Microsoft isn’t the only black mark against Justice’s antitrust wing under this president. Merger enforcement has become much more lenient compared with a decade ago; Justice has brought at most one monopolization case during the current administration, compared to at least seven during the Clinton administration. Justice has even sought to make bringing such cases harder, by calling on the Supreme Court to adopt legal rules that privilege dominant firms in monopoly cases. And it has consistently taken the defendants’ side at the Supreme Court; even the Reagan administration sided with defendants and plaintiffs about equally.

If Bush’s Justice Department is the most hands-off since Reagan’s (and it may be worse), Bush’s Federal Trade Commission makes for a startling contrast. Perhaps because its five staggered-term commissioners must vary in party affiliation, making it inherently less ideological, the FTC’s antitrust wing over the last eight years has actually worked the way it’s supposed to. The first chairman, Timothy Muris, a Bush appointee, came in wanting to eliminate ways that companies could use the government to inhibit competition. He called on Congress and the courts to reform the patent system, which has stifled competition by awarding patents too easily.

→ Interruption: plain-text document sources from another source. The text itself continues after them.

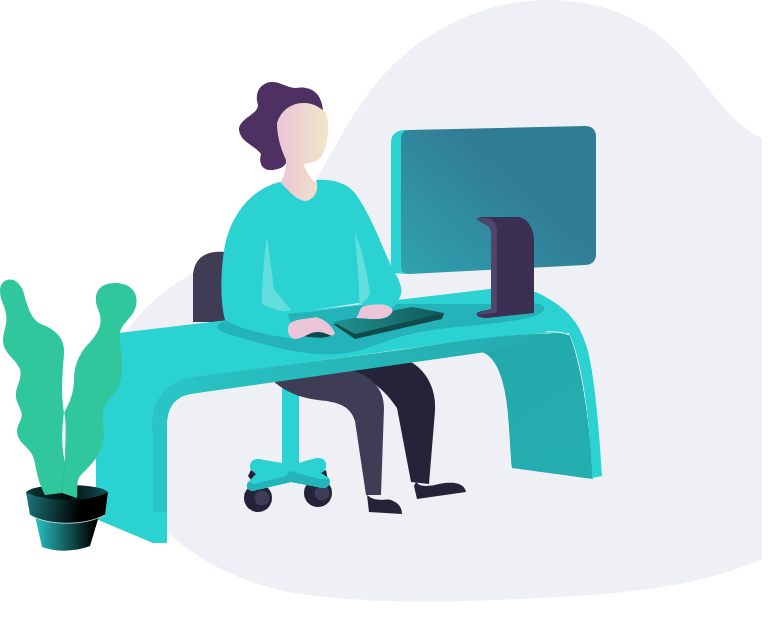
<!DOCTYPE html>
<html lang="en">
<head>
<meta charset="utf-8">
<title>Working at a desk</title>
<style>
:root {
  --paper: #ffffff;
  --mist: #eff0f6;
  --teal: #2bd2d2;
  --teal-shade: #24b3b9;
  --teal-light: #62dedd;
  --slate: #3f3d56;
  --night: #25233a;
  --stand: #3b3054;
  --stand-edge: #50466c;
  --hair: #4f3062;
  --hand: #ebc4d8;
  --leaf: #31c79d;
}
html, body { margin: 0; height: 100%; overflow: hidden; background: var(--paper); }
.illustration { display: block; width: 784px; height: 618px; }
.backdrop { fill: var(--mist); }
.teal { fill: var(--teal); }
.teal-shade { fill: var(--teal-shade); }
.teal-light { fill: var(--teal-light); }
.slate { fill: var(--slate); }
.night { fill: var(--night); }
.stand { fill: var(--stand); }
.stand-edge { fill: var(--stand-edge); }
.hair { fill: var(--hair); }
.hand { fill: var(--hand); }
.leaf { fill: var(--leaf); }
</style>
</head>
<body>
<svg class="illustration" viewBox="0 0 784 618" role="img" aria-label="A person typing at a curved desk with a large monitor, next to a potted plant">
  <defs>
    <linearGradient id="skin" gradientUnits="userSpaceOnUse" x1="278" y1="0" x2="328" y2="0">
      <stop offset="0" stop-color="#ecc4d7"/>
      <stop offset="1" stop-color="#efe7c8"/>
    </linearGradient>
    <linearGradient id="screen" gradientUnits="userSpaceOnUse" x1="400" y1="275" x2="500" y2="165">
      <stop offset="0" stop-color="#2fa3b1"/>
      <stop offset="1" stop-color="#317c95"/>
    </linearGradient>
    <linearGradient id="desk-edge" gradientUnits="userSpaceOnUse" x1="153" y1="0" x2="570" y2="0">
      <stop offset="0" stop-color="#2ac3c5"/>
      <stop offset="1" stop-color="#23a9ac"/>
    </linearGradient>
    <linearGradient id="desk-leg" gradientUnits="userSpaceOnUse" x1="500" y1="340" x2="592" y2="470">
      <stop offset="0" stop-color="#22a9ac"/>
      <stop offset="1" stop-color="#25aeb0"/>
    </linearGradient>
    <linearGradient id="keys" gradientUnits="userSpaceOnUse" x1="340" y1="330" x2="436" y2="308">
      <stop offset="0" stop-color="#1f8f8e"/>
      <stop offset="1" stop-color="#125a5b"/>
    </linearGradient>
    <linearGradient id="pot-rim" gradientUnits="userSpaceOnUse" x1="27" y1="500" x2="80" y2="510">
      <stop offset="0" stop-color="#1a7478"/>
      <stop offset="1" stop-color="#000000"/>
    </linearGradient>
    <linearGradient id="pot-body" gradientUnits="userSpaceOnUse" x1="38" y1="0" x2="92" y2="0">
      <stop offset="0" stop-color="#28b9bb"/>
      <stop offset="1" stop-color="#020606"/>
    </linearGradient>
    <linearGradient id="pot-soil" gradientUnits="userSpaceOnUse" x1="27" y1="0" x2="108" y2="0">
      <stop offset="0" stop-color="#0a3436"/>
      <stop offset="0.5" stop-color="#020b0b"/>
      <stop offset="1" stop-color="#125053"/>
    </linearGradient>
    <g id="caster">
      <circle class="night" r="14"/>
      <circle class="slate" cx="4" r="7.5"/>
    </g>
  </defs>

  <path id="backdrop" class="backdrop" d="M762 138C733 126 711 90 684 59C650 19 600 0 549 0C485 0 424 29 379 80C354 109 336 145 316 180C288 226 232 250 196 271C164 290 144 306 127 331L120 460C132 493 150 518 175 539C215 572 262 591 325 597C400 605 498 601 590 595C650 591 713 581 762 559Z"/>

  <g id="chair-back">
    <path class="slate" d="M226 252C205 250 195 258 193 274V322H232Z"/>
  </g>

  <g id="chair-base">
    <use href="#caster" x="258" y="498"/>
    <use href="#caster" x="318" y="493"/>
    <path class="night" d="M248 476L252 468L262 474L254 484ZM308 478L326 470L328 480Z"/>
    <rect class="teal" x="282" y="384" width="17" height="84"/>
    <path class="teal" d="M282 463L259 459C252 458 248 465 251 470L256 474L249 481C245 485 247 490 252 491L291 482L323 488C329 488 331 483 329 478L321 473C327 471 328 462 323 459C319 457 315 458 299 463Z"/>
    <path class="teal-shade" d="M249 482C245 486 247 491 253 491L291 482L323 488C328 488 331 484 329 479L320 479L290 471L286 476L254 484Z"/>
  </g>

  <g id="legs">
    <path class="night" d="M342 371L400 358C424 363 437 388 435 411L429 484L411 482L397 408C385 390 371 377 342 371Z"/>
    <path class="night" d="M416 482C421 488 430 486 439 484C449 482 464 481 466 492L417 499L414 486Z"/>
    <path class="slate" d="M271 379L345 369C369 373 384 387 384 408L381 495H366L355 421C350 405 337 402 318 400C300 398 283 391 271 379Z"/>
    <path class="night" d="M367 495C377 503 384 498 391 500C399 503 402 508 402 514L369 512Z"/>
  </g>

  <g id="desk">
    <path fill="url(#desk-leg)" d="M482 345L566 331C580 360 590 420 593 479L512 468C509 425 509 362 482 352Z"/>
    <path class="teal" d="M118 333L490 289L536 292C567 307 580 322 588 351C595 381 599 427 602 476L592 478C590 425 584 366 569 333C530 332 460 341 390 351L191 378C168 383 154 401 153 424V543L96 519V390Z"/>
    <path fill="url(#desk-edge)" d="M152 543V425C153 399 166 381 193 377L400 350C465 340 530 331 569 334C580 363 590 420 592 478L588 478L512 467C509 424 511 353 486 352L190 394C175 397 167 407 167 425V543Z"/>
    <path fill="url(#desk-leg)" d="M486 352L569 334C581 363 590 420 592 478L512 467C507 424 511 357 486 352Z"/>
    <path class="teal" d="M152 543V430L167 422V543Z"/>
    <path fill="#29c4c6" d="M153 543V424C154 400 167 382 193 377L202 392L190 394C175 397 167 407 167 425V543Z"/>
    <path class="teal" d="M153 512H167V543H152Z"/>
    <path fill="none" stroke="#e9f4f7" d="M546 332Q560 331 569 335"/>
    <path class="teal-shade" d="M222 322C211 327 221 333 238 337C270 346 303 356 337 354C367 352 382 340 407 335C447 324 532 325 543 311C551 300 518 303 489 304L400 304C365 302 320 313 280 314Z"/>
  </g>

  <g id="monitor">
    <path class="teal" d="M404 130C394 131 391 136 391 143V273L410 274L420 130Z"/>
    <path fill="url(#screen)" d="M409 130L585 126C592 126 596 130 596 136V254C596 261 592 265 585 265L410 274C403 274 401 271 401 265V140C401 133 404 130 409 130Z"/>
    <path class="stand" d="M477 219C478 217 482 217 486 217H519C529 219 534 230 534 241V313L487 318C481 318 475 316 477 313C481 310 487 311 491 309V231C490 224 480 223 477 219Z"/>
    <path class="stand-edge" d="M477 219C480 217 485 218 490 219C495 221 497 225 497 231V312C492 314 484 314 477 315C479 311 487 312 491 309V231C490 224 481 224 477 219Z"/>
  </g>

  <g id="person">
    <path class="hair" d="M323 111C322 94 312 85 295 88C285 87 280 81 270 82C260 84 254 93 258 105C258 115 239 118 239 130C240 142 256 146 261 154C258 164 263 171 273 170C281 169 286 166 287 160L302 120Z"/>
    <path fill="url(#skin)" d="M277 123C281 109 293 102 306 103C315 104 321 108 326 113C331 128 327 145 322 156C319 161 311 163 304 164C306 172 311 179 317 184C319 193 312 201 304 201C294 199 286 192 280 183C284 177 286 170 286 160C281 149 277 137 277 123Z"/>
    <path class="teal" d="M280 182C288 190 296 200 305 201C314 200 320 190 316 180C333 179 346 183 355 193C372 217 381 244 392 268C398 277 403 288 401 294C399 301 395 307 389 310L359 303L288 314L294 339C266 335 239 329 225 320C219 298 221 257 227 237C236 208 255 188 280 182Z"/>
    <path class="teal-light" d="M267 236L274 289L291 310C282 314 270 307 262 304C262 281 264 257 267 236ZM355 233C363 251 367 275 370 292C369 299 363 302 359 305C360 281 356 256 355 233Z"/>
  </g>

  <g id="keyboard">
    <path fill="#104a4b" d="M333 324L444 313L442 319L355 339Z"/>
    <path fill="url(#keys)" d="M333 322L412 307L444 313L355 334Z"/>
    <path fill="#104a4b" d="M303 334C312 330 324 329 331 335C327 339 314 338 303 336Z"/>
  </g>
  <g id="hands">
    <path class="hand" d="M294 339C288 337 286 329 290 323C298 318 309 319 316 317C326 320 332 326 335 333C333 339 326 332 319 332C310 331 304 339 294 339Z"/>
    <path class="hand" d="M356 318C361 312 358 309 364 306C374 304 385 303 390 307C396 311 390 315 387 317C377 321 365 318 356 318Z"/>
  </g>

  <g id="plant">
    <ellipse fill="url(#pot-soil)" cx="67" cy="493" rx="41" ry="8"/>
    <path fill="url(#pot-body)" d="M35 516C54 524 80 524 99 516L90 546C75 552 55 552 42 547Z"/>
    <path fill="url(#pot-rim)" d="M26 492C43 502 91 503 108 492L105 515C85 526 48 526 30 515Z"/>
    <path fill="none" stroke="#d8f2f2" stroke-width="0.8" d="M30 515C48 526 85 526 105 515"/>
    <path class="leaf" d="M0 289C1 280 11 276 18 283C25 290 24 297 27 304C31 317 36 323 46 326C60 333 65 342 64 355C62 375 61 395 64 413C71 400 74 391 74 379C74 362 82 350 91 341C101 329 103 321 98 309C92 294 99 283 115 283C131 283 139 293 136 306C133 319 120 323 120 335C119 346 123 353 122 371C122 393 103 400 103 414C102 426 106 433 102 445C98 460 88 467 80 476C76 482 78 488 77 498L62 493L45 495C39 484 37 474 34 459C30 446 18 444 17 432C17 423 24 419 21 411C18 403 15 399 16 392C18 382 22 378 20 369C15 358 4 354 3 341C3 331 8 324 6 314C5 305 0 302 0 289Z"/>
    <path fill="#ffffff" d="M64 412C67 423 65 440 65 462C61 446 62 429 64 412Z"/>
    <path fill="none" stroke="#2dbb93" d="M65 462C64 475 61 485 62 493"/>
  </g>
</svg>
</body>
</html>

Muris’s FTC also sought to narrow the ability of states to exempt themselves from antitrust laws, to limit the ability of groups of rivals to lobby the government for antitrust exemptions, and to target “cheap exclusion” that harmed rivals with no benefit to consumers. While the Bush Justice Department avoided merger challenges and monopolization cases, the FTC has brought them at about the usual rate.

Even through personnel changes (Muris and James have both now left their agencies), the ideological split between the two agencies persisted, becoming so marked that conflict has arisen on more than one occasion. In 2005, the FTC’s long-term commitment to prosecuting branded pharmaceutical companies that sue their generic rivals for patent infringement met an obstacle. A key decision was overturned by an appeals court that preferred encouraging patent suit settlements to protecting competition. When the FTC tried to advance the case to the Supreme Court, the Justice Department opposed Supreme Court review, and the court--which frequently takes Justice’s advice--declined to take the case. This sort of interagency squabbling drew a pointed comment from an FTC commissioner, William Kovacic (now the agency’s chairman): “We have an archipelago of policy-makers, with very inadequate ferry service between the islands,” he said. “In too many instances, when you go to visit those islands, the inhabitants come out with sticks and torches and try to chase you away.” This month, the two agencies went at it again. They studied together the legal rules attacking monopolies but failed to agree on how to enforce those rules, so Justice issued a report on its own. The FTC commissioners (excepting Kovacic, who stayed neutral) immediately fired back, declaring that Justice wanted to “place a thumb on the scales in favor of firms with monopoly or near-monopoly power” and announcing their readiness to fill any “enforcement void” that might be created if Justice implemented its new policy.

There’s no doubt that the non-interventionists at Justice are thoughtful and principled, but in cutting back on antitrust enforcement, they have taken antitrust policy in a dangerous direction. Even the FTC’s counterweight won’t undo the damage because the FTC specializes in different industries. It will take time, of course, to see how the non-interventionist antitrust stance at Justice affects people’s everyday lives--if the small Korean appliance importers can challenge Whirlpool’s dominance, for example. But, with luck, the damage will be minimal, and we can rid the Justice Department of the deregulatory radicalism that allows monopolies to spin out of control if a new administration rolls into town in January.

Jonathan B. Baker is professor of law at American University. During the Clinton administration, he served as director of the FTC’s Bureau of Economics.

By Jonathan B. Baker